John Braithwaite – RegNet founder, champion of restorative justice, and leader of the epic ‘Peacebuilding Compared’ project, has established a new blog on war, crime, and regulation. In his introduction to the blog, John explains how overcoming domination in our world has been a central focus of his work, and the connections between war, crime, and regulation:
War and crime are among the most severe forms of domination that exist. They are both phenomena that cascade from hot spot to hot spot, and they often cascade into each other. Yet the prevention of war makes a significant contribution to the prevention of crime and the prevention of crime contributes to the prevention of war.
[My] work contributes to our understanding of how good governance might reduce the amount of domination in the world – an idea that has been around since the time of the ancient Roman Republic. One way to resist domination is through exposing the connections between unjust inequality, crime and war. Peace based on a continuation of domination, or peace without justice, is rarely sustainable…Read more here.
John’s first post discusses the report produced by Victoria’s Royal Commission into Family Violence released on 30th March. The Commission was chaired by former Judge of the Victorian Supreme Court, Marcia Neave and is, in John’s view, ‘a stupendously impressive piece of social policy’.

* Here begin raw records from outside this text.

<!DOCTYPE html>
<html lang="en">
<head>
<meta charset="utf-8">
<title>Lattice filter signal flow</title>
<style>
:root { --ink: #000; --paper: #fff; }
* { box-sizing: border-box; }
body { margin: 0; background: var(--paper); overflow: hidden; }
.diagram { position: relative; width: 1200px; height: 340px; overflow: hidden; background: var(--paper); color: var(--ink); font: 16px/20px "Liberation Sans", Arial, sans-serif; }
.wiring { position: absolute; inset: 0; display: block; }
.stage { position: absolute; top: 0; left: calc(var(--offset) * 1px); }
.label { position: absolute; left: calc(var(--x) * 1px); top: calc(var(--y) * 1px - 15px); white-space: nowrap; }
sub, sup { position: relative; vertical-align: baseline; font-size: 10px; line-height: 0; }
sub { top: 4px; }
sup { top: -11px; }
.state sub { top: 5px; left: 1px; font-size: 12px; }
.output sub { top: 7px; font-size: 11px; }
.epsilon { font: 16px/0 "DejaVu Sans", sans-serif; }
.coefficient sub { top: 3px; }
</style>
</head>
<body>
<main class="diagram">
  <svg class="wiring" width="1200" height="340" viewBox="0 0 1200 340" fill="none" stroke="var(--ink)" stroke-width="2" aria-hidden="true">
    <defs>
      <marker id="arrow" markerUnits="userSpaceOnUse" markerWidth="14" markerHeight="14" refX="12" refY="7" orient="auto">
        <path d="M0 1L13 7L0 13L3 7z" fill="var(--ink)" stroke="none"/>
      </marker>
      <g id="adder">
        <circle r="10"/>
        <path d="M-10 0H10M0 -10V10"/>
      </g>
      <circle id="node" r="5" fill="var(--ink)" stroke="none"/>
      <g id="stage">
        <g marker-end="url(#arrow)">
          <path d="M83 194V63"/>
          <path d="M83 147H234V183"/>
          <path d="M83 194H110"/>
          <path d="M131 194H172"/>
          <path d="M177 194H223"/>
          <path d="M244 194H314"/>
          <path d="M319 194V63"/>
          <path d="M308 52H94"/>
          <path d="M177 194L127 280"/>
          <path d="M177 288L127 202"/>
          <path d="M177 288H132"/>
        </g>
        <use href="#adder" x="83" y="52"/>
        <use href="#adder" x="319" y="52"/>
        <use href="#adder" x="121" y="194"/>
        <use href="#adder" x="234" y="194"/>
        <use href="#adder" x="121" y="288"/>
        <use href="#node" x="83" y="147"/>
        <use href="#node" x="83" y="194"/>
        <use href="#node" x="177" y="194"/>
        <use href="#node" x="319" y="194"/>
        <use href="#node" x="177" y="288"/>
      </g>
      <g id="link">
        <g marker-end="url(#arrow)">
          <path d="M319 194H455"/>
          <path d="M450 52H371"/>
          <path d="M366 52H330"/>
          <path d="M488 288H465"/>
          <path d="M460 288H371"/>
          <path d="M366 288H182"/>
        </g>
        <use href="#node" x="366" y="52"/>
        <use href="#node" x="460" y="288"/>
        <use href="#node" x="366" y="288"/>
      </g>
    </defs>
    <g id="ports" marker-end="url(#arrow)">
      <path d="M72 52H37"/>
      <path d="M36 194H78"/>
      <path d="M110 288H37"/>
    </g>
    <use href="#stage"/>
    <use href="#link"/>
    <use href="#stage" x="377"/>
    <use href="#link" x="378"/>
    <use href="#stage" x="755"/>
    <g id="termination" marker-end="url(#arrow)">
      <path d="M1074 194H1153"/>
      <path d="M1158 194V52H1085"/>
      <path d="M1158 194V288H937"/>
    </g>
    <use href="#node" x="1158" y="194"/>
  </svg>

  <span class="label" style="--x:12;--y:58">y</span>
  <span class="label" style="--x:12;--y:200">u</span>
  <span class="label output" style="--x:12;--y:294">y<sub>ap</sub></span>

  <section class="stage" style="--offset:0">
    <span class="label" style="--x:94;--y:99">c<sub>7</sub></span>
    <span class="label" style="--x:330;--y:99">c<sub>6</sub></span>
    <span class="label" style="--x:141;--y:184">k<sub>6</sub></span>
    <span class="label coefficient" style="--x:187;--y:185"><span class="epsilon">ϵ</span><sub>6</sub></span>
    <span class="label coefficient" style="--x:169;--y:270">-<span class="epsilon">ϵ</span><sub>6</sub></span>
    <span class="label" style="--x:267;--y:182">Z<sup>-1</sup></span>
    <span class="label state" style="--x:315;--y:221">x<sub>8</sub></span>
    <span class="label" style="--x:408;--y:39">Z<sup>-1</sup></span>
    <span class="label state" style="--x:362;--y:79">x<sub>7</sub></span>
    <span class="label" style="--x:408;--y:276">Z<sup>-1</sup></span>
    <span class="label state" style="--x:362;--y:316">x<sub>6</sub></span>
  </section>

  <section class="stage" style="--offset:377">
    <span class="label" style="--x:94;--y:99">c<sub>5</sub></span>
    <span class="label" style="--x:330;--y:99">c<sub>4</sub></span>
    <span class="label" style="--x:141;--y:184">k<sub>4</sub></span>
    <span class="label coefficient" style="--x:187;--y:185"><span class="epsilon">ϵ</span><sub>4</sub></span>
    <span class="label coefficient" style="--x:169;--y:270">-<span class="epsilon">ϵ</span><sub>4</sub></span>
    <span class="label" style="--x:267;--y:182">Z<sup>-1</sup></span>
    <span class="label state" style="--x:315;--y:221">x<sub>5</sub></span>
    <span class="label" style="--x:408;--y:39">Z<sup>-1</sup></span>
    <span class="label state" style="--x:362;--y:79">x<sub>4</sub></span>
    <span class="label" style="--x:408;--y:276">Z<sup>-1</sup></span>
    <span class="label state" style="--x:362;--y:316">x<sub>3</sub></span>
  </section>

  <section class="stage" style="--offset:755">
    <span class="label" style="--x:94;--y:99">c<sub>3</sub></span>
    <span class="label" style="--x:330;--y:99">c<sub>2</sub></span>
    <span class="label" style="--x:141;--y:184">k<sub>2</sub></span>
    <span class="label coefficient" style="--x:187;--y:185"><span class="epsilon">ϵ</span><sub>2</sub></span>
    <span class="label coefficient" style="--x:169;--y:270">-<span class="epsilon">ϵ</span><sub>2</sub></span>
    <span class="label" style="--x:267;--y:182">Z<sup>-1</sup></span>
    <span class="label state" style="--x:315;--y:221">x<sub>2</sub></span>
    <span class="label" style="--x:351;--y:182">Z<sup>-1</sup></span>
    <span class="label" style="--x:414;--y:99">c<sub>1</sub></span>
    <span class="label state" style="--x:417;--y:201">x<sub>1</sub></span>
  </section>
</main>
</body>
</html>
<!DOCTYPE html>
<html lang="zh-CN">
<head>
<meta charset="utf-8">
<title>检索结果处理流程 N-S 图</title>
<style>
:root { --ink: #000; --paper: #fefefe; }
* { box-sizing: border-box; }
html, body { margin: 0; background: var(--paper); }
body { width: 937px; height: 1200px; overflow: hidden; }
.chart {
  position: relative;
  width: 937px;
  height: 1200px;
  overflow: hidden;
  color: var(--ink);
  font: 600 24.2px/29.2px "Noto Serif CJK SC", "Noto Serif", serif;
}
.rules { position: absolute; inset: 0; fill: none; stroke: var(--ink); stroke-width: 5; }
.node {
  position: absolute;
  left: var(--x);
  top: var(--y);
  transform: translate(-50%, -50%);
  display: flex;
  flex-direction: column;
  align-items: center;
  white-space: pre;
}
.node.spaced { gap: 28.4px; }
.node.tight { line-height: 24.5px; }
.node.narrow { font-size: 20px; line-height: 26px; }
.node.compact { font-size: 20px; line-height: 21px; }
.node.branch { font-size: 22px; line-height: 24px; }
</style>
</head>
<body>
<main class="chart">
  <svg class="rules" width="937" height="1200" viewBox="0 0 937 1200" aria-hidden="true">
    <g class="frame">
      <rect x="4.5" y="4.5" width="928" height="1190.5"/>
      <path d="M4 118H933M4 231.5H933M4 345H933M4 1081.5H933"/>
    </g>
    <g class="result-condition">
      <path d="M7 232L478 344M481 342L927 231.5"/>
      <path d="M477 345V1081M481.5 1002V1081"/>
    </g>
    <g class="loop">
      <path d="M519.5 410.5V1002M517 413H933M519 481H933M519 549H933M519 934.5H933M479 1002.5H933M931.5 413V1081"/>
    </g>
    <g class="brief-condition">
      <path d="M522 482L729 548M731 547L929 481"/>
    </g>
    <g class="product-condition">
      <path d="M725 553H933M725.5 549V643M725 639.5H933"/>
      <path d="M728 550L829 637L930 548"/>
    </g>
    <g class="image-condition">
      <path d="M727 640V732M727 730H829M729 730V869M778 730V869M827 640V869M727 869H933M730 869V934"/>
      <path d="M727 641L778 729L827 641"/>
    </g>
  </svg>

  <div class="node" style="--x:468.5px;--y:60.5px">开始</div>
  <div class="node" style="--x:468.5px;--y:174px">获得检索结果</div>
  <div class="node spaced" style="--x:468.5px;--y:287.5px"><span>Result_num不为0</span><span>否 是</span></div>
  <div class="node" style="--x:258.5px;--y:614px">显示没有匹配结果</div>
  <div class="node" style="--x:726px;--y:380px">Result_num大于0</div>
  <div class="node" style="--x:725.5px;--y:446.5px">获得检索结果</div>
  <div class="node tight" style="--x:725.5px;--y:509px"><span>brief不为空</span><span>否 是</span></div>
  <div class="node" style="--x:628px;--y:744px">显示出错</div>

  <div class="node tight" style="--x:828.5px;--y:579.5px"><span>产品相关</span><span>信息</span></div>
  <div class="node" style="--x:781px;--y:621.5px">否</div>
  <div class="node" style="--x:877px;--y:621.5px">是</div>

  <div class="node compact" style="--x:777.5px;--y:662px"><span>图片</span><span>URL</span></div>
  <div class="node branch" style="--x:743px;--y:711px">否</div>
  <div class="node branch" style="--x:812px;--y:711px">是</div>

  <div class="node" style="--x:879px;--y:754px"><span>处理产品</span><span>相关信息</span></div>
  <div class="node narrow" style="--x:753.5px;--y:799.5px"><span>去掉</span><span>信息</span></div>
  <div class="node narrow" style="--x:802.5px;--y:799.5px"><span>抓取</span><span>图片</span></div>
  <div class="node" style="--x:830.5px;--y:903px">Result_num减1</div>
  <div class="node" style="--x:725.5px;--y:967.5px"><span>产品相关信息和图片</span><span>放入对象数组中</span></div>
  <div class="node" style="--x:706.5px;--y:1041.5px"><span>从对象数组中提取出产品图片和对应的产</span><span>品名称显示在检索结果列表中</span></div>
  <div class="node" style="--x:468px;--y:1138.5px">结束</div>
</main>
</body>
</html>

We are thrilled to congratulate RegNet PhD scholar and Regarding Rights contributor, Shane Chalmers, on the submission of his PhD earlier this month. Shane’s thesis was supervised by Jeremy Farrall and is titled, ‘Law’s rule – Liberia and the rule of law’. Shane’s research, he says, involved:
…asking the question, what takes place in the rule of law?, and more specifically, what is taking place in the rule of law in Liberia? [Through this question] the thesis undertakes a study of the life of law’s rule in a country that is on the frontline of the global spread of powerful ideologies. With Theodor Adorno’s negative-dialectical philosophy as intellectual guide, and based on fieldwork carried out in Liberia and the United States, my thesis examines how these ideologies – above all capitalism – inform the rule of law, and how the rule of law provides a medium for them to take place.
Shane has promised Regarding Rights another blog when he has had a chance to recover from the rigours of finishing his thesis, so we are looking forward to learning more about this fascinating research!